Not every Darden factor supports the conclusion that Hill-Keyes was an independent contractor for SSA. However, on balance, it cannot be said that there was a genuine dispute of material fact on the issue. Particularly in light of the contract between the parties, the day-to-day control that Hill-Keyes had over her work schedule and work product, and the structure of Hill-Keyes's compensation and its tax treatment, the Commissioner showed that Hill-Keyes was an independent contractor for SSA. Because Hill-Keyes lacked the requisite employment relation with SSA to recover on her Title VII and Rehabilitation Act claims,4 we conclude that the District Court properly granted summary judgment in favor of the Commissioner. Accordingly, we will affirm the District Court's judgment.
1. After this appeal was first briefed, the District Court docketed its opinion (previously, only its judgment appeared on the docket). We then allowed Hill-Keyes to file a supplemental brief. She filed a supplement and hundreds of pages of exhibits, all of which we have reviewed. She complains, however, that the District Court's failure to immediately docket its opinion “denied [her] the right to review [it] with Counsel.” Supplemental Brief at 10. We note that she was not precluded from discussing the opinion with counsel on its issuance. And, as she states, she did consult with counsel about the District Court's bare ruling previously.
2. On appeal, Hill-Keyes also raises some arguments for the first time, including the issue that the SSA somehow violated EEOC protocols by directing her to report her complaint to SSA's Central Contracting Office. We do not consider issues that were not raised below. DIRECTV Inc. v. Seijas, 508 F.3d 123, 125 n.1 (3d Cir. 2007) (“It is well established that arguments not raised before the District Court are waived on appeal.”)
3. Her claim of direct assignment may not be reconcilable with SSA statements that SSA did not assign cases to Strategic HR, LLC, or Hill-Keyes, and that Hill-Keyes could choose cases from an automated computer system. Also in dispute is whether her work was part of SSA's regular business because it was part of the assessment of requests for benefits or separate from its regular business because case reviews were provided through contracts under the BPA. However, as noted above, no one factor is decisive.
4. On appeal, Hill-Keyes does not appear to raise the § 504 Rehabilitation Act claim she included in her response to the Commissioner's renewed motion for summary judgment.

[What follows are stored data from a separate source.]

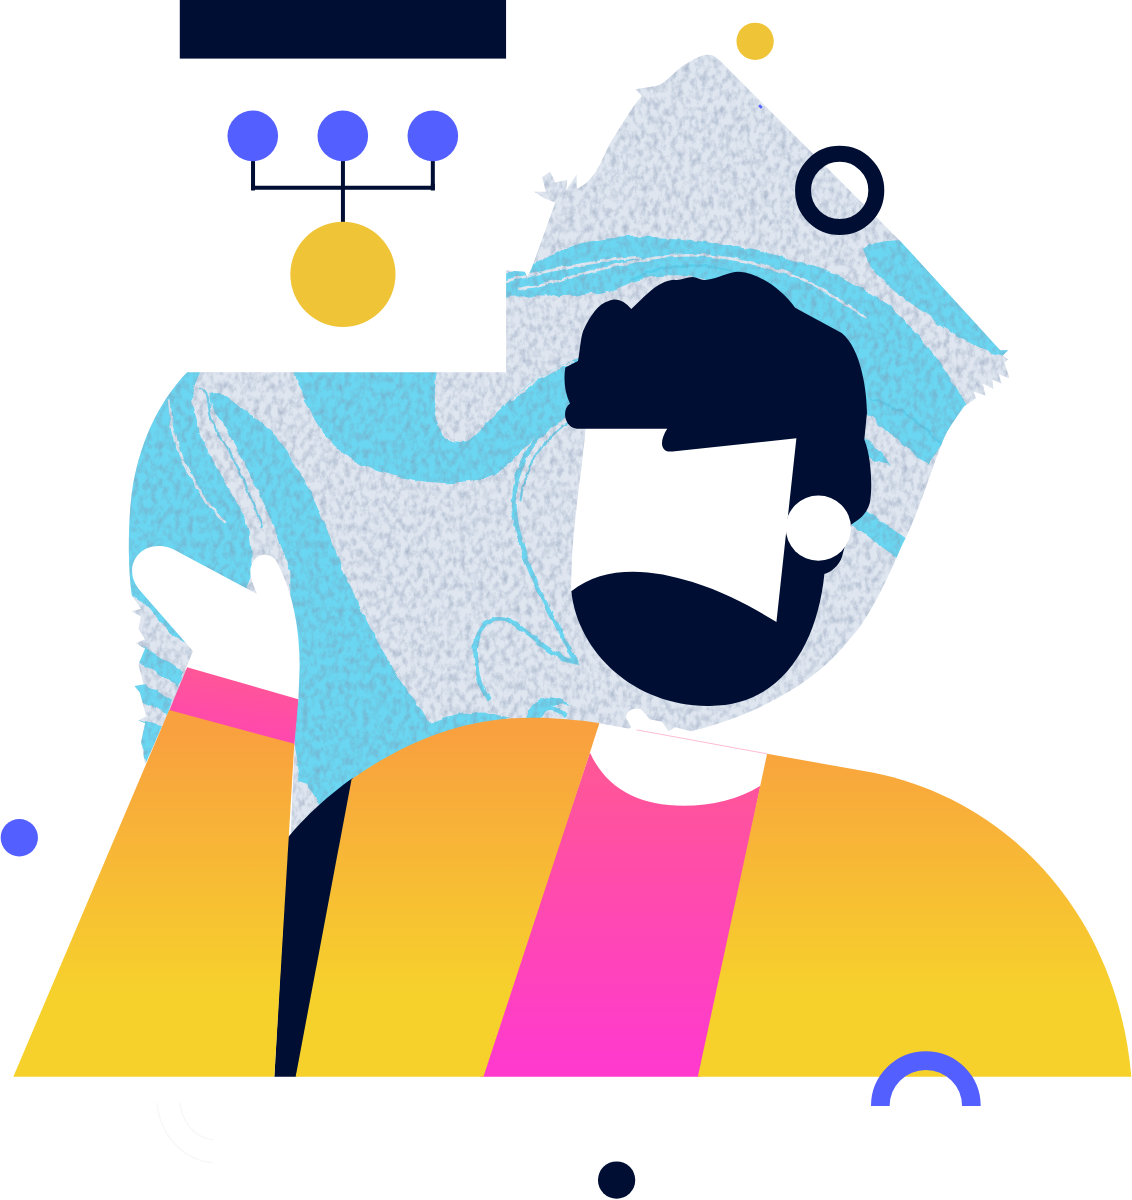
<!DOCTYPE html>
<html lang="en">
<head>
<meta charset="utf-8">
<title>Thinking man illustration</title>
<style>
:root{
  --white:#fff;
  --navy:#000e33;
  --indigo:#5360ff;
  --gold:#f0c437;
  --paper:#dfe6f0;
  --paper-shade:#d3dce8;
  --aqua:#6ad6f1;
  --aqua-deep:#52cbea;
  --orange:#f9a03f;
  --yellow:#f6d12c;
  --rose:#ff5796;
  --magenta:#ff3acd;
}
*{margin:0;padding:0}
html,body{width:1132px;height:1200px;overflow:hidden;background:var(--white)}
.artwork{display:block;width:1132px;height:1200px}
.white{fill:var(--white)}
.navy{fill:var(--navy)}
.indigo{fill:var(--indigo)}
.gold{fill:var(--gold)}
.paper{fill:var(--paper)}
.aqua{fill:var(--aqua)}
.jacket{fill:url(#jacket-fade)}
.shirt{fill:url(#shirt-fade)}
.cuff{fill:url(#cuff-fade)}
.vein{fill:none;stroke:var(--aqua);stroke-width:3.5;stroke-linecap:round}
.pale-vein{fill:none;stroke:var(--paper);stroke-width:2;stroke-linecap:round}
.deep-vein{fill:none;stroke:var(--aqua-deep);stroke-width:1.6;stroke-linecap:round;opacity:.8}
.connector{fill:none;stroke:var(--navy);stroke-width:3}
.ring{fill:none;stroke:var(--navy);stroke-width:12}
.arch{fill:none;stroke:var(--indigo);stroke-width:14}
</style>
</head>
<body>
<svg class="artwork" viewBox="0 0 850 901" preserveAspectRatio="none" role="img" aria-label="Bearded man in a yellow jacket raising his hand in front of torn marbled paper, with a small tree diagram">
  <defs>
    <linearGradient id="jacket-fade" gradientUnits="userSpaceOnUse" x1="0" y1="548" x2="0" y2="745">
      <stop offset="0" stop-color="var(--orange)"/>
      <stop offset="1" stop-color="var(--yellow)"/>
    </linearGradient>
    <linearGradient id="shirt-fade" gradientUnits="userSpaceOnUse" x1="0" y1="570" x2="0" y2="800">
      <stop offset="0" stop-color="var(--rose)"/>
      <stop offset="1" stop-color="var(--magenta)"/>
    </linearGradient>
    <linearGradient id="cuff-fade" gradientUnits="userSpaceOnUse" x1="180" y1="505" x2="172" y2="565">
      <stop offset="0" stop-color="var(--rose)"/>
      <stop offset="1" stop-color="#ff43b6"/>
    </linearGradient>
    <clipPath id="torn-edge">
      <path d="M532 41C536 41 539 44 542 47L677 182L751 263L757 263L753 267L757 270L754 272L758 284L750 281L752 288L745 285L746 292L738 288L740 297L731 294L733 299L724 305C717 315 711 323 708 331C698 356 690 385 677 410C664 440 652 465 638 480C612 513 570 536 519 549L507 546L502 549L497 542L488 540L482 533C476 530 470 534 470 539L474 546L450 560L300 640L217 660L222 540L127 533L109 574L106 557L109 543L104 541L110 538L105 520L101 515L108 514L104 499L109 487L102 483L109 480L104 472L106 463L99 459L106 457L99 447C96 425 96 395 99 370C104 336 117 304 141 279H380V203L394 204L396 208L399 202L417 152L409 149L401 144L410 144L407 133L413 129L417 137L426 135L425 143L433 131L433 142C449 134 452 118 459 106C467 94 473 82 482 72L477 67L490 65C500 64 506 53 515 48C521 45 526 41 532 41Z"/>
    </clipPath>
    <filter id="ragged" x="-5%" y="-5%" width="110%" height="110%">
      <feTurbulence type="fractalNoise" baseFrequency=".12" numOctaves="2" seed="4" result="wave"/>
      <feDisplacementMap in="SourceGraphic" in2="wave" scale="4" xChannelSelector="R" yChannelSelector="G"/>
    </filter>
    <filter id="paper-grain" x="0" y="0" width="100%" height="100%" color-interpolation-filters="sRGB">
      <feTurbulence type="fractalNoise" baseFrequency=".22 .16" numOctaves="4" seed="9"/>
      <feColorMatrix values="0 0 0 0 .5  0 0 0 0 .57  0 0 0 0 .68  1 0 0 0 -.4"/>
    </filter>
    <circle id="node" r="19"/>
    <circle id="dot" r="14"/>
  </defs>

  <rect class="white" width="850" height="901"/>

  <g id="marbled-paper" clip-path="url(#torn-edge)">
    <rect class="paper" x="80" y="30" width="700" height="640"/>
    <g id="ink-swirls" filter="url(#ragged)">
      <path class="aqua" d="M370 205C395 206 408 193 432 184C462 175 500 177 532 182C566 187 604 194 638 211C680 233 706 268 728 308L697 349C676 333 660 318 640 300L560 226C540 208 505 201 474 212C450 225 420 222 370 223Z"/>
      <path class="aqua" d="M648 186C655 181 668 181 680 180L764 268C744 268 722 256 701 240C682 225 655 212 648 186Z"/>
      <path class="aqua" d="M648 329C656 332 663 341 669 349C660 348 654 345 648 341Z"/>
      <path class="aqua" d="M640 378C654 384 668 396 682 406L676 420C664 413 652 402 640 394Z"/>
      <path class="aqua" d="M217 270H329C327 287 324 305 330 322C336 336 350 335 359 325C376 306 399 280 440 267V309C410 316 394 337 376 353C352 369 310 363 279 352C241 338 232 307 217 270Z"/>
      <path class="aqua" d="M90 270H160C143 284 142 299 147 315C153 341 173 363 184 390C192 412 190 435 180 450L150 490L92 450Z"/>
      <path class="aqua" d="M158 295C164 292 172 300 184 308C213 327 229 358 243 392C257 430 274 466 294 500C306 521 320 536 330 552L270 600L215 637L226 596L218 540V430C206 392 181 340 167 317C162 309 155 302 158 295Z"/>
      <path class="paper" d="M222 588C229 582 236 600 243 607L215 637Z"/>
      <path class="paper" d="M94 445L110 454C122 470 132 480 145 488L138 506C123 494 110 482 96 470Z"/>
      <path class="aqua" d="M98 484C112 486 124 496 138 505L134 517C121 507 112 500 98 496Z"/>
      <path class="paper" d="M98 498C112 500 122 509 134 516L130 528C120 520 108 516 98 514Z"/>
      <path class="aqua" d="M100 513C112 514 121 521 130 526L126 538C116 530 110 528 100 526Z"/>
      <path class="paper" d="M100 528C112 529 118 535 127 538L124 548L100 542Z"/>
      <path class="aqua" d="M100 540L126 546L112 580Z"/>
      <path class="aqua" d="M395 540C397 523 414 519 428 529C414 528 406 533 405 540ZM310 550C330 539 355 530 382 538L330 560Z"/>
      <path class="vein" d="M430 309C400 324 380 355 388 394C395 432 417 466 432 497C413 494 397 473 382 466C364 458 354 480 358 498C359 510 362 518 367 524"/>
      <path class="vein" d="M404 539C408 529 418 531 424 537"/>
      <path class="pale-vein" d="M127 300C129 335 143 365 168 391M390 217C440 208 490 184 548 194C596 202 621 218 650 238M372 213C405 205 440 196 480 193M385 300C400 287 413 278 430 272"/>
      <path class="deep-vein" d="M150 292C161 296 153 309 162 322C181 350 187 373 197 395M430 314C408 330 393 349 391 375M474 210C510 192 550 197 590 222M655 300C680 306 700 326 707 334"/>
    </g>
    <rect x="80" y="30" width="700" height="640" filter="url(#paper-grain)"/>
    <path d="M570 79l2 2" stroke="var(--indigo)" stroke-width="2"/>
  </g>

  <g id="tree-diagram">
    <rect class="white" x="135" y="0" width="245" height="279.500"/>
    <rect class="navy" x="135" y="0" width="245" height="44"/>
    <path class="connector" d="M190 110V141H325V110M257.500 110V175"/>
    <path class="connector" d="M190 138V143M325 138V143"/>
    <g class="indigo">
      <use href="#node" x="189.800" y="102"/>
      <use href="#node" x="257.400" y="102"/>
      <use href="#node" x="325" y="102"/>
    </g>
    <circle class="gold" cx="257.500" cy="206" r="39.500"/>
  </g>

  <g id="man">
    <g id="torso">
      <path class="white" d="M450 543L576 566L571 592L530 612H470L440 570Z"/>
      <path d="M478 548L576 566" stroke="var(--rose)" stroke-width=".5" opacity=".6"/>
      <path class="navy" d="M216 629C230 612 247 597 265 584L222.500 808.500H206Z"/>
      <path class="shirt" d="M443 565C455 592 480 605 513 605C535 605 555 600 571 590L526 808.500H361Z"/>
      <path class="jacket" d="M264 585C310 553 355 537 408 539C424 540 438 541 450 543L443 565L363 808.500H222Z"/>
      <path class="jacket" d="M576 566L655 580C765 602 840 695 849.500 808.500H524Z"/>
    </g>
    <g id="raised-arm">
      <path class="white" d="M145 489L104 442C93 428 102 410 119 410C125 410 130 412 135 415L193 446C190 438 186 430 189 424C192 415 203 414 208 422C220 445 225 472 225 500L224 527L139 503Z"/>
      <path class="cuff" d="M140.500 501L224 525L221 560L126.500 535Z"/>
      <path class="jacket" d="M127 533L221 558.500L206 808.500H10Z"/>
    </g>
    <g id="head">
      <path class="white" d="M440 320H602L585 470L429 446C428 404 436 363 440 320Z"/>
      <path class="navy" d="M440 322H433C423 320 422 307 428 303C424 295 423 285 424.500 276L434 271C436 260 436 251 439 246C443 238 449 228 457 226C463 223 469 226 474 232C483 224 493 211 506 210C511 211 515 208 520 208C524 208 526 211 531 210C539 209 547 204 555 204C570 205 588 218 597 231L632 250C647 262 651 295 651 310L649 330C655 345 655 370 653 378C650 388 643 391 639 394L633 415C632 422 626 429 619 431C614 482 588 530 533 530C478 531 434 491 429 444C453 424 489 427 520 437C545 445 565 456 583 467L598 329L505 339C497 340 494 333 501 322Z"/>
      <circle class="white" cx="614.500" cy="396.500" r="24.500"/>
    </g>
  </g>

  <g id="floating-shapes">
    <use class="gold" href="#dot" x="567" y="31"/>
    <use class="indigo" href="#dot" x="14.500" y="629"/>
    <use class="navy" href="#dot" x="463" y="886"/>
    <circle class="ring" cx="630.500" cy="143" r="27.500"/>
    <path class="arch" d="M661 830.500A34.200 34.200 0 0 1 729.400 830.500"/>
    <path d="M118 828C120 853 138 871 160 873M135 828C137 843 146 854 160 856" fill="none" stroke="#f7f7f8" stroke-width="1"/>
  </g>
</svg>
</body>
</html>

Nonetheless, if we were to consider it, we would conclude that the District Court did not err in rejecting it. Even assuming arguendo that she could bring such a claim as an independent contractor and without exhausting it before the EEOC, the cases she cited in the District Court do not support her recovery under § 504 in these circumstances.